Xinjiang, the homeland of the mostly Muslim Uighur ethnic minority - many of whom complain of discrimination and controls on their culture and religion - is often hit by deadly unrest.
China blames the violence on separatists but rights groups point to Beijing's own actions as a driver.
Mr Xu Hairong, the region's top anti-graft official, on Tuesday accused some local party members of participating in the unrest, pointing to a division in implementing Beijing's anti-separatist stance.
"Some communist cadres... even support or take part in violent terrorist attacks," Mr Xu said in the state-run China Discipline Inspection News.
He did not give details but added that some officials were "wavering on the big issues of opposing anti-separatism and maintaining ethnic unity".
The article came days after the authorities said Chinese police had killed 28 members of a "terrorist group" in Xinjiang, in the bloodiest such operation in months.
It also came after the editor of the Xinjiang Daily, the CCP's mouthpiece in the region, was dismissed for what anti-graft officials said were offences, including publicly criticising party policies.
The authorities launched a "strike hard" campaign after a bomb rocked the main train station in the regional capital Urumqi last year as President Xi Jinping was wrapping up a visit to the city.
The crackdown, which has seen mass trials and multiple executions, has been condemned by human rights groups.

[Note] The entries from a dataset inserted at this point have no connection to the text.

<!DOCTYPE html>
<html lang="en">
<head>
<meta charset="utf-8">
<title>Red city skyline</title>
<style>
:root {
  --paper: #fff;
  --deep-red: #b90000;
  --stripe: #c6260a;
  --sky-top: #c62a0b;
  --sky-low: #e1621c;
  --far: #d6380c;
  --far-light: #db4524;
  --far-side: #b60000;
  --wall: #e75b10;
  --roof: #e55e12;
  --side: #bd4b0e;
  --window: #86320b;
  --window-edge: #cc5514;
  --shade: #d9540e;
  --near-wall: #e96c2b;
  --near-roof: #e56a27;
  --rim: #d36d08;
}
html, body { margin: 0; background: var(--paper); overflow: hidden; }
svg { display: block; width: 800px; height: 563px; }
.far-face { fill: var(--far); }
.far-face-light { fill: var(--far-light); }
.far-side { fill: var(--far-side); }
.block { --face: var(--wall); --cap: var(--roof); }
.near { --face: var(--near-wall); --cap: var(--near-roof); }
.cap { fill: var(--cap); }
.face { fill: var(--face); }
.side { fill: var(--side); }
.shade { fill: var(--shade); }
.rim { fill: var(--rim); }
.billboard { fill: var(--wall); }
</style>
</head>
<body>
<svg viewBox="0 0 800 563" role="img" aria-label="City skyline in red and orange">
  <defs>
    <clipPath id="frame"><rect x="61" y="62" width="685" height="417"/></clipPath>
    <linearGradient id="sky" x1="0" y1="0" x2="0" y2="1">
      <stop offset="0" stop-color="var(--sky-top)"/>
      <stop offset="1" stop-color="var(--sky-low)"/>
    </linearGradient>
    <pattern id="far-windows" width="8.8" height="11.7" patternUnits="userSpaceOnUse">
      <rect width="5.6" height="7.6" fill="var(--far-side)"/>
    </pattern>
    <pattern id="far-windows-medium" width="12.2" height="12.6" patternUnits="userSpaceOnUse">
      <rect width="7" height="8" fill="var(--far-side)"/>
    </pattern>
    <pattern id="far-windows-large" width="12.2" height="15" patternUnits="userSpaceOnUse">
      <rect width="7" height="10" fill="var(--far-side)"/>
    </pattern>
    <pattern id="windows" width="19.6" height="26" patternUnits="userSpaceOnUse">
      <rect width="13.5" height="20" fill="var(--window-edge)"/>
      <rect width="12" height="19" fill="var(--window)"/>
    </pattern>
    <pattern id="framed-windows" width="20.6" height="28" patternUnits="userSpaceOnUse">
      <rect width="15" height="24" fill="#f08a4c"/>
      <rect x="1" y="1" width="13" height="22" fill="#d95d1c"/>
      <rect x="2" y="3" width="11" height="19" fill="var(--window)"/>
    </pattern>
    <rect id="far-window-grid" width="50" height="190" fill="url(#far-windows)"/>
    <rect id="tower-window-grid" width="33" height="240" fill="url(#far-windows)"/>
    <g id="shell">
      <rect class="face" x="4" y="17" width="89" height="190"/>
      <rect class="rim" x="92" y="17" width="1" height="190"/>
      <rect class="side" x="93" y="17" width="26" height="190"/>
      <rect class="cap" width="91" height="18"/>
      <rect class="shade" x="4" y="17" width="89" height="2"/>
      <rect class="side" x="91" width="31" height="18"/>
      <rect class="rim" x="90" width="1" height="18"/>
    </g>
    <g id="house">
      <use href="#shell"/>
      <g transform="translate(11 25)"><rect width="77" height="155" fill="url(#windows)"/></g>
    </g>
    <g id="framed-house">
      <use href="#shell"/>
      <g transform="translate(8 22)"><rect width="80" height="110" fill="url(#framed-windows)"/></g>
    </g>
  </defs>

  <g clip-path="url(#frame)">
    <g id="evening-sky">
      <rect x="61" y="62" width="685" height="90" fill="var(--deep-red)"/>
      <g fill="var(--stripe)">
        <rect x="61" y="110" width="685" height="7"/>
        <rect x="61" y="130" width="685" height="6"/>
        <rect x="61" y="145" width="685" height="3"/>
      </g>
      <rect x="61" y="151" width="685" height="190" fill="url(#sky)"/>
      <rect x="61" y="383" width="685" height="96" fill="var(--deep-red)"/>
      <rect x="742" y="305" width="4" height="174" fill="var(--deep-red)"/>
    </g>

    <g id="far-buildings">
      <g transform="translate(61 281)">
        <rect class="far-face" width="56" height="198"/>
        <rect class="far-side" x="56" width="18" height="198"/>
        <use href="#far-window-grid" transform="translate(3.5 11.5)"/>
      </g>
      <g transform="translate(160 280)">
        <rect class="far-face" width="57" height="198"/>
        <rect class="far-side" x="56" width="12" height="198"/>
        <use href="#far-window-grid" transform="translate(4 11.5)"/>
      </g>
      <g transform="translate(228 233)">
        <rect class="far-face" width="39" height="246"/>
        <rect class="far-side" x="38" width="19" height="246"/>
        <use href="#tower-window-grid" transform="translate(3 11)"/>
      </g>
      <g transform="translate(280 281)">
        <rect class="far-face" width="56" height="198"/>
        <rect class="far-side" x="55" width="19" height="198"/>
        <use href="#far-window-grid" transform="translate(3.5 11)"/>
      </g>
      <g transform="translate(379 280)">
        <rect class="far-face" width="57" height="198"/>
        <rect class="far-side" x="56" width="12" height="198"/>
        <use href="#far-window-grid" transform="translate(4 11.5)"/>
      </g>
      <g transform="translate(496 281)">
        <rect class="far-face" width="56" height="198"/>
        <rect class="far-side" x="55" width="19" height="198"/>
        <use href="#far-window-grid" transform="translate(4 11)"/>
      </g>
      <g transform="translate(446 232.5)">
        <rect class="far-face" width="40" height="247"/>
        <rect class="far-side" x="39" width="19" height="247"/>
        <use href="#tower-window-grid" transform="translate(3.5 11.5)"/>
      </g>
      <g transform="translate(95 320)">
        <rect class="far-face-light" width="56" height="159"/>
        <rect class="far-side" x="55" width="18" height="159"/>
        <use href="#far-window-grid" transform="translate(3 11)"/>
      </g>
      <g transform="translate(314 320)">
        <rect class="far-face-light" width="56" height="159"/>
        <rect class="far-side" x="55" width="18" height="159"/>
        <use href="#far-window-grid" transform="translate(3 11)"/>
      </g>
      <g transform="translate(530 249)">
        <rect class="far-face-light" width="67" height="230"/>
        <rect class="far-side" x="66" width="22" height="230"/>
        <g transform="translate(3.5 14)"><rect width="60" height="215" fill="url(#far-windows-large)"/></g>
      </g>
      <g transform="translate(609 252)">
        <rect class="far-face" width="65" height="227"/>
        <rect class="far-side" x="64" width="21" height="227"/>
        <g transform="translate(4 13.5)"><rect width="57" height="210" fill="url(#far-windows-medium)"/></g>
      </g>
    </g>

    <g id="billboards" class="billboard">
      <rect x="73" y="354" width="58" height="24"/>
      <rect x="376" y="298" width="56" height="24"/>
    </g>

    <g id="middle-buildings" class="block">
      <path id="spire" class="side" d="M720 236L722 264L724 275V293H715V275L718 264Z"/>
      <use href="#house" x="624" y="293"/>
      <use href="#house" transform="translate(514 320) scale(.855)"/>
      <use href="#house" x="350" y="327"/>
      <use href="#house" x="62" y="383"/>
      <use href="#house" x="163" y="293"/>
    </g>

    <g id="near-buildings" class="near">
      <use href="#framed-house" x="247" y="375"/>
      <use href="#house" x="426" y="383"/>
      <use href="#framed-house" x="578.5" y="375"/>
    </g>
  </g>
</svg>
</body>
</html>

Xinjiang in China's far west is a resource-rich region abutting central Asia. The CCP is officially atheist and bans all of its officials - including Uighurs - from religious faith.
Schools and government offices annually attempt to stifle Ramadan fasting as part of the ban. But officials persist in religious beliefs despite the policy, Mr Xu said.